The holidays are prime fundraising time for nonprofits. Throughout the month there will be numerous requests donations or volunteer help. The following advice will you use your time and money wisely.
Don't get scammed by a fake website.
Unfortunately, unscrupulous people have learned to mimic nonprofit websites and advertising campaigns. To avoid being scammed, here are a few precautions:
For more on this read Beware of sham organizations.
Don't support stand alone projects.
Activities such as distributing toys, feeding the hungry, or helping the homeless should be coordinated with long-term programs. Without coordination, your time and donation could be wasted. A homeless man explained the problem well in the NPR article "Advice from a Homeless Man":
"In a 2-hour span," Sheptock wrote, "no less than 6 groups of do-gooders came through the park feeding the homeless. After the 3rd or 4th group, I began to tell people, 'No more. I can't eat anymore' and ask them if they were trying to stuff me like a turkey."... "but come Jan. 2, they'll be hungry again, especially on weekends when it's hard to find food."
The problem isn't just with food, there are issues with the delivery of clothing, toys, or sleeping bags too. For more on this read The problem with stop and dropping.
Don't send donated goods overseas.
Many charities encourage donors to send Christmas presents to children in developing countries. Unfortunately, sending goods overseas is generally not the best way to help. Donated goods are often inappropriate for the local climate, religion, or way of life. In addition, it costs more to ship the goods than to purchase them locally. Buying goods in the local marketplace boosts the local economy, helping more people than just that one child. For more on this read six questions you should ask before shipping donated goods overseas. As a rule of thumb, donated goods should only be given in your local community.

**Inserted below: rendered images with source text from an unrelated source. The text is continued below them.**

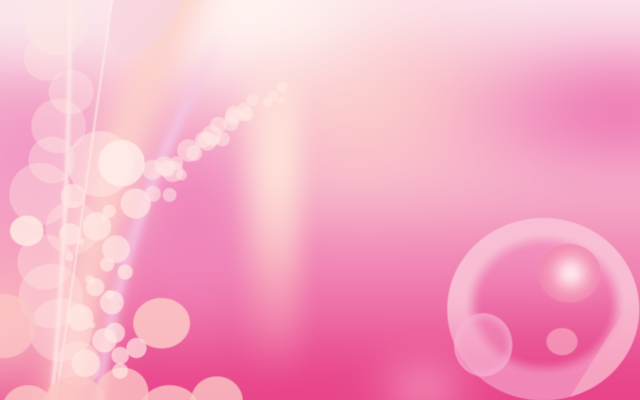
A WebGL 2 fragment shader for this background:

```glsl
#version 300 es
precision highp float;
// Soft pink backdrop: a vertical gradient washed with elliptical glows,
// curved light beams on the left, hashed streams of translucent discs,
// and a large glassy bubble holding smaller ones at the lower right.
uniform vec2 u_resolution;
out vec4 fragColor;

vec2 hash2(float n) {
    vec3 h = fract(vec3(n) * vec3(0.1031, 0.1030, 0.0973));
    h += dot(h, h.yzx + 33.33);
    return fract((h.xx + h.yz) * h.zy);
}

// Gaussian falloff in an ellipse.
float glow(vec2 p, vec2 center, vec2 radius) {
    vec2 q = (p - center) / radius;
    return exp(-dot(q, q));
}

// Distance from the centre, with 1.0 on the ellipse edge.
float ellipse(vec2 p, vec2 center, vec2 radius) {
    return length((p - center) / radius);
}

// Antialiased coverage of an ellipse.
float disc(vec2 p, vec2 center, vec2 radius) {
    float soft = 1.2 / (u_resolution.y * min(radius.x, radius.y));
    return 1.0 - smoothstep(1.0 - soft, 1.0 + soft, ellipse(p, center, radius));
}

float line(float offset, float width) {
    return exp(-offset * offset / (width * width));
}

vec3 backdrop(vec2 p) {
    vec3 c = mix(vec3(0.91, 0.27, 0.54), vec3(0.94, 0.49, 0.69), smoothstep(0.0, 0.34, p.y));
    c = mix(c, vec3(0.965, 0.70, 0.80), smoothstep(0.25, 0.60, p.y));
    c = mix(c, vec3(0.98, 0.88, 0.92), smoothstep(0.70, 1.02, p.y));
    // Peach and rose washes
    c = mix(c, vec3(0.985, 0.79, 0.78), 0.85 * glow(p, vec2(0.92, 0.74), vec2(0.30, 0.21)));
    c = mix(c, vec3(0.93, 0.45, 0.70), 0.75 * glow(p, vec2(1.55, 0.72), vec2(0.30, 0.15)));
    c = mix(c, vec3(0.94, 0.51, 0.73), 0.85 * glow(p, vec2(0.48, 0.46), vec2(0.15, 0.25)));
    c = mix(c, vec3(0.94, 0.56, 0.76), 0.75 * glow(p, vec2(0.08, 0.60), vec2(0.20, 0.24)));
    c = mix(c, vec3(0.98, 0.72, 0.76), 0.90 * glow(p, vec2(0.00, 0.22), vec2(0.20, 0.22)));
    c = mix(c, vec3(0.96, 0.58, 0.73), 0.60 * glow(p, vec2(1.06, 0.03), vec2(0.11, 0.09)));
    // Pale light entering from above
    c = mix(c, vec3(1.0, 0.955, 0.94), 0.95 * glow(p, vec2(0.61, 1.0), vec2(0.35, 0.24)));
    c = mix(c, vec3(0.98, 0.91, 0.92), 0.85 * glow(p, vec2(0.06, 1.0), vec2(0.24, 0.16)));
    // Cream pillar with a firmer right side
    float pillar = smoothstep(0.56, 0.69, p.x) * (1.0 - smoothstep(0.70, 0.80, p.x));
    vec3 cream = mix(vec3(0.97, 0.66, 0.73), vec3(0.995, 0.89, 0.85), smoothstep(0.2, 0.6, p.y));
    float reach = smoothstep(0.0, 0.42, p.y) * (1.0 - smoothstep(0.65, 0.95, p.y));
    return mix(c, cream, 0.9 * pillar * reach);
}

vec3 beams(vec3 c, vec2 p) {
    float peach = p.x - 0.17 - 0.10 * p.y - 0.18 * p.y * p.y;
    c = mix(c, vec3(0.99, 0.82, 0.79), 0.85 * line(peach, 0.075));
    float lilac = p.x - 0.245 - 0.12 * p.y - 0.24 * p.y * p.y;
    c = mix(c, vec3(0.96, 0.79, 0.91), 0.65 * line(lilac, 0.019) * (1.0 - smoothstep(0.7, 0.95, p.y)));
    // Rounded rose fold at the top
    vec2 fold = vec2(p.x - 0.35 * (p.y - 1.0), p.y);
    c = mix(c, vec3(0.97, 0.83, 0.87), 0.8 * disc(fold, vec2(0.37, 1.0), vec2(0.085, 0.14)));
    // Thin white rays
    float upright = p.x - 0.175 + 0.045 * (1.0 - p.y) * (1.0 - p.y);
    float slanted = p.x - 0.14 - 0.14 * p.y;
    c = mix(c, vec3(1.0, 0.94, 0.92), 0.65 * line(upright, 0.007));
    return mix(c, vec3(1.0, 0.93, 0.91), 0.6 * line(slanted, 0.0035));
}

vec3 bokeh(vec3 c, vec2 p) {
    vec3 pale = vec3(1.0, 0.91, 0.89);
    vec3 peach = vec3(0.985, 0.78, 0.77);
    // Broad veils down the left
    for (int i = 0; i < 11; i++) {
        vec2 h = hash2(float(i) + 3.0);
        vec2 center = vec2(0.10 + 0.14 * h.x, 0.94 - 0.085 * float(i));
        c = mix(c, pale, 0.38 * disc(p, center, vec2(0.055 + 0.028 * h.y)));
    }
    // Peach discs along the lower edge
    for (int i = 0; i < 5; i++) {
        float k = float(i);
        vec2 center = vec2(0.07 + 0.118 * k, -0.025 + 0.022 * mod(k, 3.0));
        c = mix(c, peach, 0.8 * disc(p, center, vec2(0.065 + 0.01 * mod(k, 2.0), 0.062)));
    }
    c = mix(c, peach, 0.75 * disc(p, vec2(0.01, 0.185), vec2(0.08)));
    c = mix(c, peach, 0.88 * disc(p, vec2(0.404, 0.192), vec2(0.071, 0.063)));
    // Bright droplets falling from the cluster
    for (int i = 0; i < 24; i++) {
        vec2 h = hash2(float(i) + 41.0);
        vec2 center = vec2(0.17 + 0.18 * h.x, 0.51 - 0.019 * float(i));
        c = mix(c, pale, 0.7 * disc(p, center, vec2(0.007 + 0.031 * h.y)));
    }
    // Tapering trail rising to the right
    for (int i = 0; i < 28; i++) {
        float t = float(i) / 27.0;
        vec2 h = hash2(float(i) + 97.0);
        vec2 center = vec2(0.37 + 0.33 * t, 0.54 + 0.23 * t) + (h - 0.5) * mix(0.09, 0.03, t);
        float radius = mix(0.029, 0.012, t) * (0.55 + 0.6 * h.y);
        c = mix(c, pale, 0.55 * disc(p, center, vec2(radius)));
    }
    // Focal discs
    c = mix(c, pale, 0.55 * disc(p, vec2(0.25, 0.59), vec2(0.082)));
    c = mix(c, vec3(1.0, 0.94, 0.92), 0.75 * disc(p, vec2(0.304, 0.592), vec2(0.058)));
    return mix(c, pale, 0.88 * disc(p, vec2(0.067, 0.423), vec2(0.042, 0.038)));
}

vec3 bubbles(vec3 c, vec2 p) {
    // Glass shell with a soft inner boundary
    float shell = disc(p, vec2(1.358, 0.227), vec2(0.24, 0.228));
    float rim = smoothstep(0.84, 1.10, ellipse(p, vec2(1.362, 0.24), vec2(0.185, 0.165)));
    vec3 inside = mix(vec3(0.91, 0.31, 0.57), vec3(0.95, 0.56, 0.74), smoothstep(0.08, 0.40, p.y));
    vec3 glass = mix(vec3(0.95, 0.55, 0.73), vec3(0.975, 0.76, 0.84), smoothstep(0.05, 0.28, p.y));
    c = mix(c, mix(inside, glass, rim), 0.92 * shell);
    float wedge = smoothstep(-0.004, 0.004, p.x - 1.42 - 0.63 * p.y);
    c = mix(c, vec3(0.98, 0.72, 0.79), 0.55 * wedge * shell * (1.0 - smoothstep(0.15, 0.30, p.y)));
    // Luminous orb
    vec2 orb = vec2(1.423, 0.317);
    c = mix(c, vec3(0.95, 0.53, 0.68), 0.9 * disc(p, orb, vec2(0.078, 0.073)));
    c = mix(c, vec3(1.0, 0.90, 0.92), glow(p, orb + vec2(0.004, 0.0), vec2(0.043)));
    // Lesser bubbles
    vec2 side = vec2(1.208, 0.138);
    float edge = smoothstep(0.65, 1.0, ellipse(p, side, vec2(0.073, 0.079)));
    c = mix(c, vec3(0.97, 0.70, 0.82), (0.4 + 0.3 * edge) * disc(p, side, vec2(0.073, 0.079)));
    return mix(c, vec3(0.965, 0.62, 0.73), 0.8 * disc(p, vec2(1.405, 0.146), vec2(0.039, 0.034)));
}

void main() {
    vec2 p = gl_FragCoord.xy / u_resolution * vec2(1.6, 1.0);
    vec3 color = beams(backdrop(p), p);
    color = bokeh(color, p);
    fragColor = vec4(bubbles(color, p), 1.0);
}
```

Do check with local nonprofits before taking up a collection of donated goods.
Before you start a clothes, book, or shoe drive, check with the charity you want to support. Never assume they'll accept your donations. Find out what goods are most needed. What sizes, styles, and amounts are requested. You may be surprised by what you find.
Don't feel pressured to give.
Being a good donor means evaluating a charity before donating. Giving at the cash register or when called at home rewards those charities with the most aggressive fundraising campaigns, not the ones that do the best job. Ask for a brochure and take the time you need before deciding. If they don't give you the information you request -- don't donate. The people that approach you in the mall or on the phone (called chuggers for charity muggers) generally work for a middleman and keep a large percentage of the amount you donate. Giving via the charity's website ensures they receive your full donation. Want more information? Read Should you give at the register?
Do keep volunteer opportunities in perspective.
It takes a great deal of time and effort to plan and supervise large volunteer events. Often it's faster and easier for staff to do the work themselves. These events may be held for positive PR, as a fundraising activity, or as an awareness raising or educational event. If the volunteer opportunity interests you, go ahead and participate. Just keep in perspective how much you're actually "giving back."
Do consider donating or volunteering throughout the year.
People's needs do not end with the holidays. If your goal is to teach your child to be charitable, there are many opportunities throughout the year to volunteer or donate to good causes. The best volunteers are the long-term ones that can be counted on day to day. If you're willing to donate your professional skills, even better. Nonprofits struggle to pay for professional assistance as this is considered "overheads" and is frowned upon by donors.
Do take the time to evaluate a charity before giving.
Always evaluate a charity before giving, do not assume that good intentions are enough to guarantee good aid.
Follow Saundra Schimmelpfennig on Twitter: www.twitter.com/Good_Intents